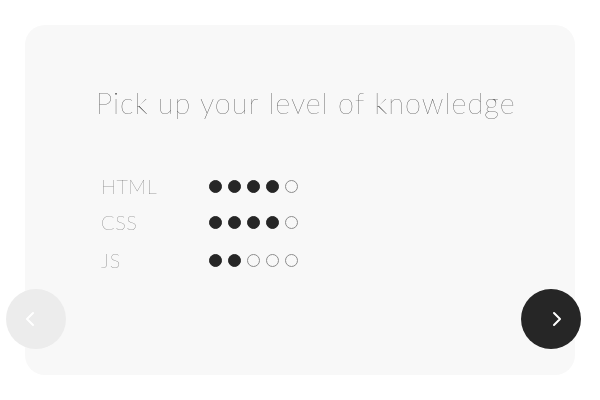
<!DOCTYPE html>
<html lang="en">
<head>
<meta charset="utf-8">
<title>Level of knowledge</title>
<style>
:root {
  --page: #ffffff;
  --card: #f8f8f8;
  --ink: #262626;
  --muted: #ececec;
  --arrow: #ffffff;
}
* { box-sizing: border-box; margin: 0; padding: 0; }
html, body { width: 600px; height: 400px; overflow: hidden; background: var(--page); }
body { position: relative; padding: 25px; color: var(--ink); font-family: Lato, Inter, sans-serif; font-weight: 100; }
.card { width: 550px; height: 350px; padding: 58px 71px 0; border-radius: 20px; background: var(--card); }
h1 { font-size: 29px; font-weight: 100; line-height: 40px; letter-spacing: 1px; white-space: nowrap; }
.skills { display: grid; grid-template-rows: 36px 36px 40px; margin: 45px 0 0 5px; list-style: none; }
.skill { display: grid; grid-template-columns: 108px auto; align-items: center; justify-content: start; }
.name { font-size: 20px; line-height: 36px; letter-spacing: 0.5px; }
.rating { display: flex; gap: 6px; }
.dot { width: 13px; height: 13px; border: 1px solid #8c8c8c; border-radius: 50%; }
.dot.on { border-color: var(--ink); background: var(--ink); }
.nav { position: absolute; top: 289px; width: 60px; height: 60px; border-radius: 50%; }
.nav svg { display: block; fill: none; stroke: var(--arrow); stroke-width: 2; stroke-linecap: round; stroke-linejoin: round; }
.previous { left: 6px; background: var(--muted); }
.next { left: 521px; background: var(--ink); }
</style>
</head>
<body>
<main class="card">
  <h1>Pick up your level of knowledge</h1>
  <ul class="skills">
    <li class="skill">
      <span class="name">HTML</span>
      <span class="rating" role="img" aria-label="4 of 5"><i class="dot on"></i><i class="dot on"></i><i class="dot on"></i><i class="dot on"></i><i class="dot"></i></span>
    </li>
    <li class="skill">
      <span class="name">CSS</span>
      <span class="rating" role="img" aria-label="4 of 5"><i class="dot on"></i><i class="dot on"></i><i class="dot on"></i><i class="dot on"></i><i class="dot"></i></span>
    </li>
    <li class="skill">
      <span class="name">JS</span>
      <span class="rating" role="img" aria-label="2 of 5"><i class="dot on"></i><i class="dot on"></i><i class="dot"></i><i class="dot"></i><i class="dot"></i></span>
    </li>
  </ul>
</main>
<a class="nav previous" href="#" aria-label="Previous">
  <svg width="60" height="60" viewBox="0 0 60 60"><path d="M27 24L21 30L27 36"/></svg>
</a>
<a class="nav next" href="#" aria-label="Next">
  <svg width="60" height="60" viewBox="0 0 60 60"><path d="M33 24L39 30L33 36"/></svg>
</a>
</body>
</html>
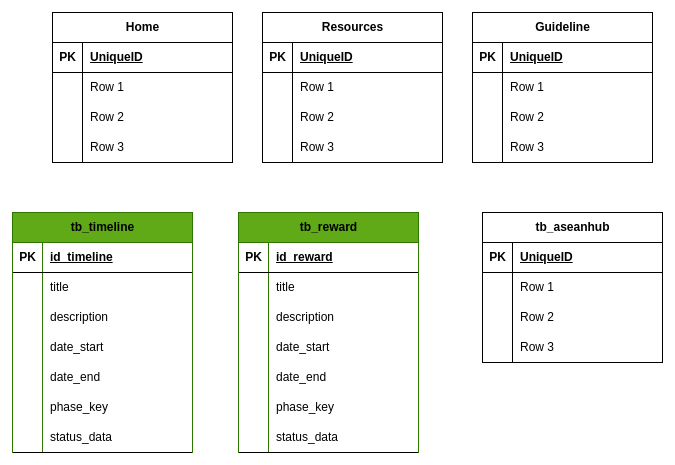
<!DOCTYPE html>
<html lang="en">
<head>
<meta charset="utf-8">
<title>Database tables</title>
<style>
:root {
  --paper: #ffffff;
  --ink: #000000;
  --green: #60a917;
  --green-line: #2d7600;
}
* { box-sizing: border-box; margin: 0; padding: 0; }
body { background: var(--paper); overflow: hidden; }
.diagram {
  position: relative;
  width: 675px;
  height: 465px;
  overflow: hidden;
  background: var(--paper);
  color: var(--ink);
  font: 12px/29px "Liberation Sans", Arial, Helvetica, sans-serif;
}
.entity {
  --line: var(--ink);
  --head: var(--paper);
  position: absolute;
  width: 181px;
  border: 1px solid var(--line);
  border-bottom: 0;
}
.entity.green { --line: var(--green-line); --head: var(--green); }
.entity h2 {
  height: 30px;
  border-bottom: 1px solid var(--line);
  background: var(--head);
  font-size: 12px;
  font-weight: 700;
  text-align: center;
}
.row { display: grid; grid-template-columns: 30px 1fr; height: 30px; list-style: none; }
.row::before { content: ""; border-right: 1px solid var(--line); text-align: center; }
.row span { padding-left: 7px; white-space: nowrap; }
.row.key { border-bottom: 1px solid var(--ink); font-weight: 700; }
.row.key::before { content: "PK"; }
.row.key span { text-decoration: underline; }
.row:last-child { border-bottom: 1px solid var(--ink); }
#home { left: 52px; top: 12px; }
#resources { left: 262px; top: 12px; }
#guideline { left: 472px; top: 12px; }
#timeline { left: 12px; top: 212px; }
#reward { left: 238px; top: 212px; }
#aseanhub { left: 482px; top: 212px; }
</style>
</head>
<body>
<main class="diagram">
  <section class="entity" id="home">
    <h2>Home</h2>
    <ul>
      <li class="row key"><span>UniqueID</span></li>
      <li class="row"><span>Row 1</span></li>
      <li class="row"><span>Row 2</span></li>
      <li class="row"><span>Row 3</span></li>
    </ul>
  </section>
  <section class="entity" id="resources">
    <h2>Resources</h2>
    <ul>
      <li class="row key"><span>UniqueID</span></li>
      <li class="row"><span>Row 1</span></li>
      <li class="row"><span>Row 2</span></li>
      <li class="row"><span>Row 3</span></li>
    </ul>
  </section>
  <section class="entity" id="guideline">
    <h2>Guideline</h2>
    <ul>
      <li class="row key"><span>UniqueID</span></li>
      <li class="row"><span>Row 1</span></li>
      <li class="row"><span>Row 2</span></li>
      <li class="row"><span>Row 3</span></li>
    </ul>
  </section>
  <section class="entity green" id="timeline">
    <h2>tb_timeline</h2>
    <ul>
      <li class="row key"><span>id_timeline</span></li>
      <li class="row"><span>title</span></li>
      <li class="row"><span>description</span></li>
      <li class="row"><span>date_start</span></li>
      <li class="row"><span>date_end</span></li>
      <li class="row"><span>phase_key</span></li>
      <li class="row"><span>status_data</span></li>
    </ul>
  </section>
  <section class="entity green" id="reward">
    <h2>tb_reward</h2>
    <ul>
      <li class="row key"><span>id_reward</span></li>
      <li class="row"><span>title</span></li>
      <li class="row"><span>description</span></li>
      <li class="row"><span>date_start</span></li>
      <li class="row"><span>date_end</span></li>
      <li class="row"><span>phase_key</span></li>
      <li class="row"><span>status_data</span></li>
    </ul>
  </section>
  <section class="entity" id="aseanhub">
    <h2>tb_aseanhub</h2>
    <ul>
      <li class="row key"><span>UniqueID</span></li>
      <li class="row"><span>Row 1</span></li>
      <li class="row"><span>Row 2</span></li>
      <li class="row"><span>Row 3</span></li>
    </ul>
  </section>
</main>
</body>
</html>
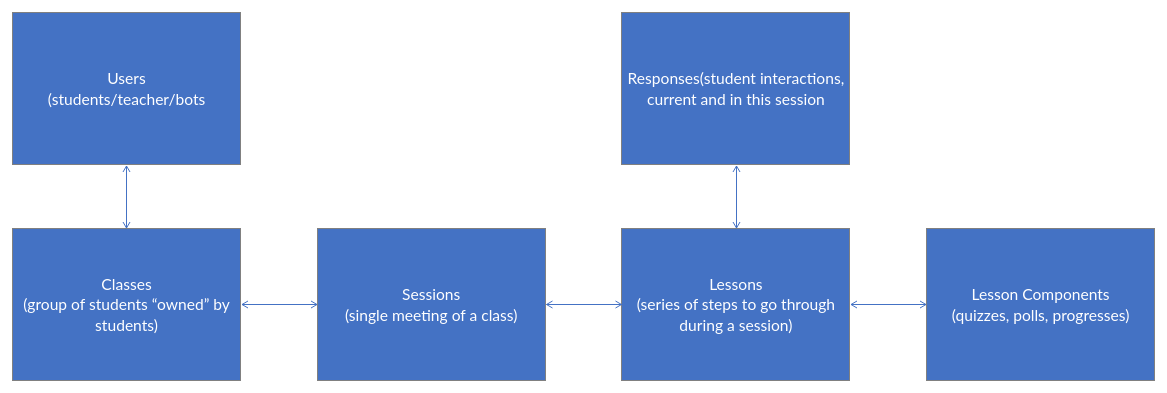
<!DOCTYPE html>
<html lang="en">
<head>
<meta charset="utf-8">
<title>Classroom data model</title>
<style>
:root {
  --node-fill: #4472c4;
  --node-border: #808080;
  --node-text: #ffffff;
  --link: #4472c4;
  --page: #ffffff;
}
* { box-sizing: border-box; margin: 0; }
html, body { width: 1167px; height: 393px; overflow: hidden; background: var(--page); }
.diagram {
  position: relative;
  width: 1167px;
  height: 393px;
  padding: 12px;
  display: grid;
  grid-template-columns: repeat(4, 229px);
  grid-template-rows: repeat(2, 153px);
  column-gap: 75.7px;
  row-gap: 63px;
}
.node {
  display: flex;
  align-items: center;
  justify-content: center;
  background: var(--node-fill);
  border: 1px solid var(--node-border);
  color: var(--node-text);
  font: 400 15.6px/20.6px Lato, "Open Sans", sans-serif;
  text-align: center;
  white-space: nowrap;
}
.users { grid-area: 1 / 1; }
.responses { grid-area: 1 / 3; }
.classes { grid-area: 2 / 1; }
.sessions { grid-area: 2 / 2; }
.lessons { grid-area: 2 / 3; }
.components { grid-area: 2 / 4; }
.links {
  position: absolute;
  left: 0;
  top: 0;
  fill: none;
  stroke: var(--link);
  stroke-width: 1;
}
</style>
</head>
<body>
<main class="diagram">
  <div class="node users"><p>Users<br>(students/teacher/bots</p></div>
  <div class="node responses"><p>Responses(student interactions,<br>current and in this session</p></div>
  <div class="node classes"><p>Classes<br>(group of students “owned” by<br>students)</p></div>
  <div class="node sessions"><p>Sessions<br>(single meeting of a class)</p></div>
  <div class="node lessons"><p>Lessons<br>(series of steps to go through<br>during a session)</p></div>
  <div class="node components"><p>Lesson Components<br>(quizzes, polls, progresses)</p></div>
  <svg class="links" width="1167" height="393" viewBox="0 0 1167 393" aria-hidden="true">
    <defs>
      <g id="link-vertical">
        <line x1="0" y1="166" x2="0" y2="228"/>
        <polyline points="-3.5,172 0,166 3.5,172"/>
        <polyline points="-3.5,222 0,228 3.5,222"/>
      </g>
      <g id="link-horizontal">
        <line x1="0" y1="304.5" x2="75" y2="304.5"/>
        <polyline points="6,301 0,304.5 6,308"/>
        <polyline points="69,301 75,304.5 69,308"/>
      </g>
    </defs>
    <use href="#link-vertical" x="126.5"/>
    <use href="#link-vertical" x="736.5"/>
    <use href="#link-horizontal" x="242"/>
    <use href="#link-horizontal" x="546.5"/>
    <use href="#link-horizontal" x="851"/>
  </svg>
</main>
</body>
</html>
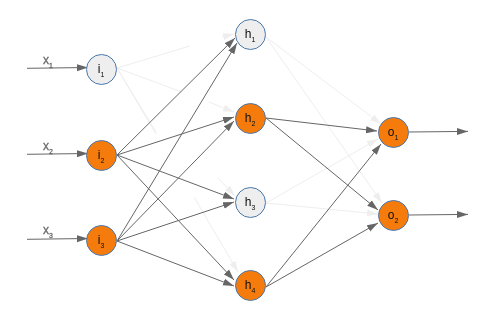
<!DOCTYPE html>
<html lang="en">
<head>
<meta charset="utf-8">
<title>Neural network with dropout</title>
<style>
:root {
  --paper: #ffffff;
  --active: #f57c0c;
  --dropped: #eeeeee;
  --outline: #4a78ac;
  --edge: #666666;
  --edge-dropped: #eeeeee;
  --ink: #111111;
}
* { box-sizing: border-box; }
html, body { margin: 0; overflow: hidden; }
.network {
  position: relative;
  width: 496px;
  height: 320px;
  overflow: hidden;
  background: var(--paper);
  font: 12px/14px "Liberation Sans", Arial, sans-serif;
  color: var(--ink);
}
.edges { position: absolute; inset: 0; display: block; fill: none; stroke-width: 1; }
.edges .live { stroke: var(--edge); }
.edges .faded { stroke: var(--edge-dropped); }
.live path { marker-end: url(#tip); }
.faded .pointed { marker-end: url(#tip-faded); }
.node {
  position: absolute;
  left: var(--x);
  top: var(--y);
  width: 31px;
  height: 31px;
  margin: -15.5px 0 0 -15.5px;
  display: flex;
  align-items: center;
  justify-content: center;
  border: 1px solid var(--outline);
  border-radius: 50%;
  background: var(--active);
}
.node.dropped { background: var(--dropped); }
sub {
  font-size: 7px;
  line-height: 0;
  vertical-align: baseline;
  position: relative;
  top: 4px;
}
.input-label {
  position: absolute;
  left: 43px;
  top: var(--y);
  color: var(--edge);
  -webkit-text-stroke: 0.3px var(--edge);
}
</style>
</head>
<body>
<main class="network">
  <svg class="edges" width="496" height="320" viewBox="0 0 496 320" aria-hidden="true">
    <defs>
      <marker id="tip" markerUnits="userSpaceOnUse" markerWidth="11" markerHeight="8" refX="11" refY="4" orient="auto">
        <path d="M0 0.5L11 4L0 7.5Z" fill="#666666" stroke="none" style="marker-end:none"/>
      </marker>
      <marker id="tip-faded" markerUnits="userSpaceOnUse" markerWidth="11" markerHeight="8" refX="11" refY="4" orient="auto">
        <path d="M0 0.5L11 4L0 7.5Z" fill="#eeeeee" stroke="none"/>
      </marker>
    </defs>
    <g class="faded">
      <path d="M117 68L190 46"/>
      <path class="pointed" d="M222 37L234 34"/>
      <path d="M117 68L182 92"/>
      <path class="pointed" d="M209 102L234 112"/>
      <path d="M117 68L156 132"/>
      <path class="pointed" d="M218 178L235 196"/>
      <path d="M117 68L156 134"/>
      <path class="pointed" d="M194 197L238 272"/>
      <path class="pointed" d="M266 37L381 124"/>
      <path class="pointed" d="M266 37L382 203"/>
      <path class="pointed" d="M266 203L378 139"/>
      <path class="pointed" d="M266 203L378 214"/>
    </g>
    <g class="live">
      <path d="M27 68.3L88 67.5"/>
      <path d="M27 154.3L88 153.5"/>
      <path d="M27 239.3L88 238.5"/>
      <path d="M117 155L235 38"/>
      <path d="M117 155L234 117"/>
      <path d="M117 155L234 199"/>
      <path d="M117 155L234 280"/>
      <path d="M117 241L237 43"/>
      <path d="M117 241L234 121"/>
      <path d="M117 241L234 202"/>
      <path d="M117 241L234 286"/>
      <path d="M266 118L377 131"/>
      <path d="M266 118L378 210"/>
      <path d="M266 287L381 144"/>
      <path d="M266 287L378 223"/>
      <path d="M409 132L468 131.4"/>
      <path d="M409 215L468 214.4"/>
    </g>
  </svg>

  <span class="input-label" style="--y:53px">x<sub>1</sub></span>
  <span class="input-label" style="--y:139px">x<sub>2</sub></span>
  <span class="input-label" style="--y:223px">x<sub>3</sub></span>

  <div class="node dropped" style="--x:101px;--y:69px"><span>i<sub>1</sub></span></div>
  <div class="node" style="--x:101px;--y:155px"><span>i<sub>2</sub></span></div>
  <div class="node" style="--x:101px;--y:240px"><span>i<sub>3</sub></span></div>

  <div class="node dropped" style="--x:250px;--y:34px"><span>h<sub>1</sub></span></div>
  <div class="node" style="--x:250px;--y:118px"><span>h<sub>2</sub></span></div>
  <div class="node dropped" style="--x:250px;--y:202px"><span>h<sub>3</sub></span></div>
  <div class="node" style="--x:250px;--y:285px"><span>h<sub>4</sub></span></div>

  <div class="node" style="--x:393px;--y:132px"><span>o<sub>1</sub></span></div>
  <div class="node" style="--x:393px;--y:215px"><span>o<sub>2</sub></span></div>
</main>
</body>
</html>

________

# Aim of the task:
From the records, copy every line that has the string "grid" in it.

# Result for this exercise:
.skills { display: grid; grid-template-rows: 36px 36px 40px; margin: 45px 0 0 5px; list-style: none; }
.skill { display: grid; grid-template-columns: 108px auto; align-items: center; justify-content: start; }
.row { display: grid; grid-template-columns: 30px 1fr; height: 30px; list-style: none; }
  display: grid;
  grid-template-columns: repeat(4, 229px);
  grid-template-rows: repeat(2, 153px);
.users { grid-area: 1 / 1; }
.responses { grid-area: 1 / 3; }
.classes { grid-area: 2 / 1; }
.sessions { grid-area: 2 / 2; }
.lessons { grid-area: 2 / 3; }
.components { grid-area: 2 / 4; }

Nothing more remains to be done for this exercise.